» **EXERCISE DETAILS**: Which lines run from the line with "<title>Guía de la interfaz del juego</title>" through the line with "border-box; margin: 0;" in the entries below? Print them exactly, both ends included, and nothing more.

» **RECORDS FOR PROCESSING**:
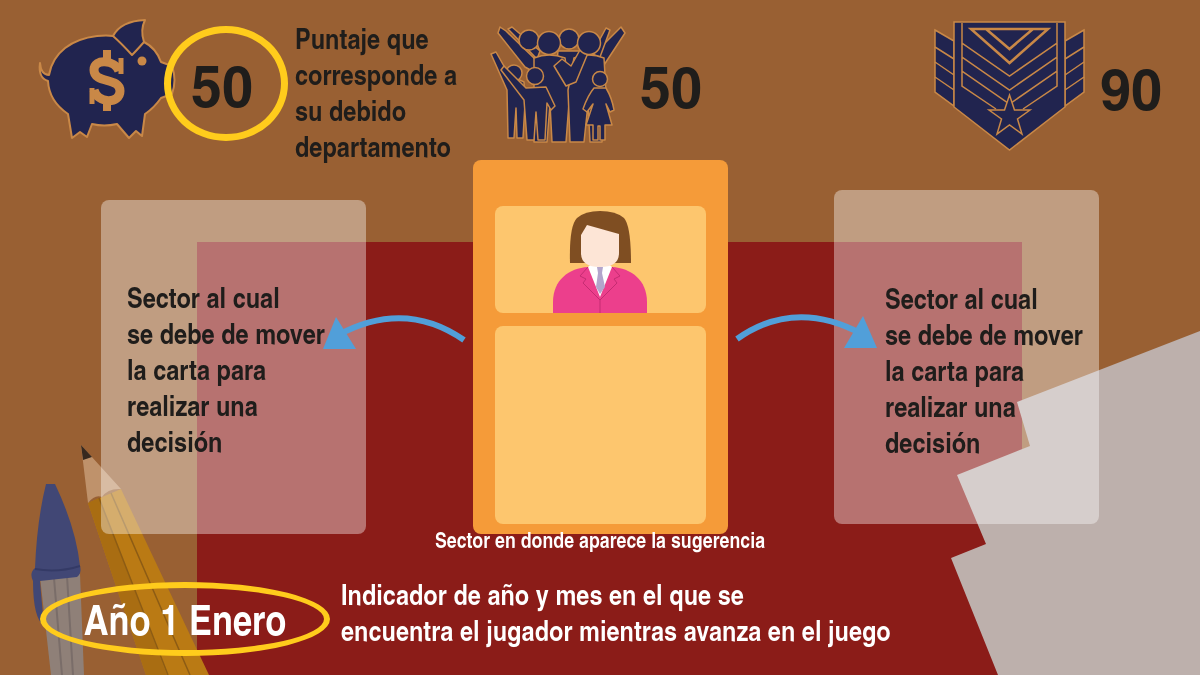
<!DOCTYPE html>
<html lang="es">
<head>
<meta charset="utf-8">
<title>Guía de la interfaz del juego</title>
<style>
:root {
  --desk: #996033;
  --mat: #8b1c18;
  --paper: #bdb0ac;
  --ink: #1f1d1b;
  --navy: #21244f;
  --trim: #c98847;
  --ring: #ffcc1c;
  --card: #f59b39;
  --panel: #fdc66e;
  --arrow: #519fd9;
  --zone: rgba(255, 255, 255, .38);
}
* { box-sizing: border-box; margin: 0; }
body { width: 1200px; height: 675px; overflow: hidden; }
.screen {
  position: relative;
  width: 1200px; height: 675px;
  overflow: hidden;
  background: var(--desk);
  color: var(--ink);
  font: bold 28.7px/36px "TeX Gyre Heros Cn", "Liberation Sans", sans-serif;
  white-space: nowrap;
}
svg { display: block; flex: none; }
.desk, .arrows { position: absolute; left: 0; top: 0; }
.hud, .board, .caption, .status { position: relative; }

.hud { display: flex; height: 160px; padding: 0 38px 0 30px; }
.value {
  flex: none;
  width: 62px; height: 160px;
  padding-top: 5px;
  font-size: 58px; line-height: 160px;
}
.value span { display: inline-block; transform: scaleX(1.17); transform-origin: left; }
.ringed {
  width: 124px; height: 115px;
  margin: 26px 0 0 -16px;
  padding: 0 0 0 20px;
  border: 7px solid var(--ring);
  border-radius: 50%;
  line-height: 103px;
}
.score-note { width: 190px; margin-left: 7px; padding-top: 20px; }
.people-value { margin-left: 10px; }
.rank { margin-left: auto; }
.rank-value { margin-left: 10px; padding-top: 7px; }

.board {
  display: grid;
  grid-template-columns: 265px 255px 265px;
  column-gap: 106.5px;
  height: 366px;
  padding-left: 101px;
}
.zone { height: 334px; border-radius: 8px; background: var(--zone); }
.zone-left { margin-top: 40px; padding: 79px 0 0 26px; }
.zone-right { margin-top: 30px; padding: 90px 0 0 51px; }
.card {
  display: flex; flex-direction: column; gap: 13px;
  padding: 46px 22px 10px;
  border-radius: 8px;
  background: var(--card);
}
.portrait, .suggestion { border-radius: 8px; background: var(--panel); }
.portrait { height: 107px; overflow: hidden; }
.suggestion { flex: 1; }

.caption { height: 28px; font-size: 21.7px; line-height: 28px; text-align: center; color: #fff; }
.status { display: flex; gap: 11px; padding: 22px 0 0 40px; color: #fff; }
.date {
  width: 290px; height: 74px;
  margin-top: 6px;
  border: 6px solid var(--ring);
  border-radius: 50%;
  font-size: 42px; line-height: 61px;
  text-align: center;
}
</style>
</head>
<body>
<main class="screen">

  <svg class="desk" width="1200" height="675" viewBox="0 0 1200 675" aria-hidden="true">
    <rect x="197" y="242" width="825" height="433" fill="var(--mat)"/>
    <polygon points="1200,331 1017,402 1030,446 957,475 986,544 951,558 998,675 1200,675" fill="var(--paper)"/>
    <g id="pencil">
      <polygon points="88,503 121,489 209,675 146,675" fill="#ba7a14"/>
      <polygon points="88,503 99,498 167,675 146,675" fill="#a96d12"/>
      <path d="M99 498L168 675M111 493L190 675" stroke="#8d5c14" stroke-width="1.5"/>
      <path d="M81 445L88 503Q95 494 102 497Q108 488 121 489Z" fill="#bf926b"/>
      <polygon points="81,445 83,460 92,457" fill="#37291f"/>
    </g>
    <g id="pen">
      <polygon points="40,577 80,574 84,675 51,675" fill="#8f8078"/>
      <path d="M54 578L62 675M67 576L73 675" stroke="#7a6d69" stroke-width="2"/>
      <path d="M46 484H55Q76 528 80 566Q82 573 77 577L40 581Q42 605 44 626Q33 618 33 581Q29 573 35 568Q37 520 46 484Z" fill="#414775"/>
      <path d="M35 569Q58 573 80 566" fill="none" stroke="#343a66" stroke-width="2"/>
    </g>
  </svg>

  <header class="hud">
    <svg class="savings" width="150" height="160" viewBox="30 0 150 160" role="img" aria-label="Alcancía">
      <g fill="var(--navy)" stroke="var(--trim)" stroke-width="2" stroke-linejoin="round">
        <path d="M40 63Q41 75 49 75C53 52 72 39 97 36Q107 35 113 36Q121 21 145 20Q140 30 144 42Q156 48 161 62L172 66Q177 80 172 94L161 98Q154 108 145 114L142 136L136 131L129 138L117 124Q104 127 92 124L87 137L80 132L72 138L68 114Q49 101 48 81Q38 78 40 63Z"/>
        <path d="M113 36Q121 43 132 55Q137 50 144 42" fill="none"/>
      </g>
      <circle cx="142" cy="61" r="4.500" fill="var(--trim)"/>
      <g fill="none" stroke="var(--trim)">
        <path d="M119 71C115 60 94 58 94 70C94 84 120 77 120 91C120 104 98 104 94 90" stroke-width="9"/>
        <path d="M107 50V61M107 100V111" stroke-width="8"/>
        <path d="M121 58V74M92 88V104" stroke-width="5"/>
      </g>
    </svg>
    <div class="value ringed"><span>50</span></div>
    <p class="score-note">Puntaje que<br>corresponde a<br>su debido<br>departamento</p>

    <svg class="people" width="145" height="160" viewBox="485 0 145 160" role="img" aria-label="Grupo de personas">
      <g fill="var(--navy)" stroke="var(--trim)" stroke-width="1.500" stroke-linejoin="round">
        <path d="M500 27L506 31L536 60L534 72L525 67L498 33Z"/>
        <path d="M621 27L625 33L604 65L590 71L588 60Z"/>
        <path d="M508 29L512 27L540 51L537 59Z"/>
        <path d="M606 28L610 30L600 57L592 54Z"/>
        <circle cx="529" cy="40" r="10"/>
        <circle cx="569" cy="39" r="10"/>
        <path d="M558 51H580L584 92H554Z"/>
        <path d="M534 58Q549 52 565 58L570 90L566 142H552L550 104L547 142H534Z"/>
        <path d="M574 58Q589 52 604 58L606 92L602 142H590L588 104L584 142H570L568 90Z"/>
        <path d="M562 59L571 66L590 32L595 36L576 82L566 86L554 66Z"/>
        <circle cx="549" cy="43" r="11.500"/>
        <circle cx="589" cy="43" r="11.500"/>
        <path d="M491 54L496 52L509 75L524 82L525 104L523 138H517L516 108L514 138H508L507 90Z"/>
        <circle cx="514" cy="73" r="8"/>
        <path d="M526 88L504 66L501 70L524 100L527 140H534L536 112L538 140H545L547 103L551 110L555 106L546 87Z"/>
        <circle cx="535" cy="76" r="8.500"/>
        <path d="M594 88H606Q612 98 614 110L610 112L606 104L612 125H605V140H600V126H598V140H593V125H586L593 104L587 112L583 109Q588 95 594 88Z"/>
        <circle cx="600" cy="79" r="7.500"/>
      </g>
    </svg>
    <div class="value people-value"><span>50</span></div>

    <svg class="rank" width="160" height="160" viewBox="930 0 160 160" role="img" aria-label="Insignia de rango">
      <defs>
        <g id="wing">
          <polygon points="935,30 954,41 954,106 935,92"/>
          <path d="M935 47L954 59M935 62L954 75M935 77L954 90" fill="none"/>
        </g>
      </defs>
      <g fill="var(--navy)" stroke="var(--trim)" stroke-width="1.500">
        <use href="#wing"/>
        <use href="#wing" transform="translate(2019 0) scale(-1 1)"/>
        <polygon points="954,22 1065,22 1065,107 1009.500,150 954,107"/>
        <path d="M962 23V43L1009.500 76L1057 43V23M962 43V57L1009.500 90L1057 57V43M962 57V71L1009.500 104L1057 71V57M962 71V86L996 109M1057 71V86L1023 109" fill="none"/>
        <path d="M971 29H1048L1009.500 63ZM986 29L1009.500 49L1033 29" fill="none" stroke-width="2.500"/>
        <polygon points="1009.500,95 1014.500,110 1030,110 1017.500,119 1022,134 1009.500,125 997,134 1001.500,119 989,110 1004.500,110"/>
      </g>
    </svg>
    <div class="value rank-value"><span>90</span></div>
  </header>

  <section class="board">
    <p class="zone zone-left">Sector al cual<br>se debe de mover<br>la carta para<br>realizar una<br>decisión</p>
    <article class="card">
      <div class="portrait">
        <svg width="210" height="107" viewBox="495 206 210 107" role="img" aria-label="Mujer con traje rosa">
          <path d="M570 263Q569 226 577 218Q585 211 600 211Q616 211 624 218Q631 226 631 263Z" fill="#7f4e22"/>
          <path d="M553 313V302C553 280 569 268 588 267H612C631 268 647 280 647 302V313Z" fill="#ec3f8c"/>
          <path d="M588 267L600 297L612 267L606 262H594Z" fill="#fff"/>
          <path d="M597 267H603L602 273L605 287L600 294L596 287L598 273Z" fill="#b3a5cc"/>
          <path d="M587 225L619 234V253Q619 267 600 267Q581 267 581 253V235Z" fill="#fde5d6"/>
          <path d="M588 267L580 276L586 279L583 283L600 300L617 283L614 279L620 276L612 267M600 300V313" fill="none" stroke="#c52c72" stroke-width="1"/>
        </svg>
      </div>
      <div class="suggestion"></div>
    </article>
    <p class="zone zone-right">Sector al cual<br>se debe de mover<br>la carta para<br>realizar una<br>decisión</p>
  </section>

  <p class="caption">Sector en donde aparece la sugerencia</p>

  <footer class="status">
    <div class="date">Año 1 Enero</div>
    <p>Indicador de año y mes en el que se<br>encuentra el jugador mientras avanza en el juego</p>
  </footer>

  <svg class="arrows" width="1200" height="675" viewBox="0 0 1200 675" aria-hidden="true">
    <g fill="none" stroke="var(--arrow)" stroke-width="6">
      <path d="M464 340Q405 299 338 335"/>
      <path d="M737 339Q795 298 862 334"/>
    </g>
    <g fill="var(--arrow)">
      <polygon points="336,317 323,349 356,349"/>
      <polygon points="863,316 844,348 877,348"/>
    </g>
  </svg>
</main>
</body>
</html>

» **OUTPUT OF THE TASK**:
<title>Guía de la interfaz del juego</title>
<style>
:root {
  --desk: #996033;
  --mat: #8b1c18;
  --paper: #bdb0ac;
  --ink: #1f1d1b;
  --navy: #21244f;
  --trim: #c98847;
  --ring: #ffcc1c;
  --card: #f59b39;
  --panel: #fdc66e;
  --arrow: #519fd9;
  --zone: rgba(255, 255, 255, .38);
}
* { box-sizing: border-box; margin: 0; }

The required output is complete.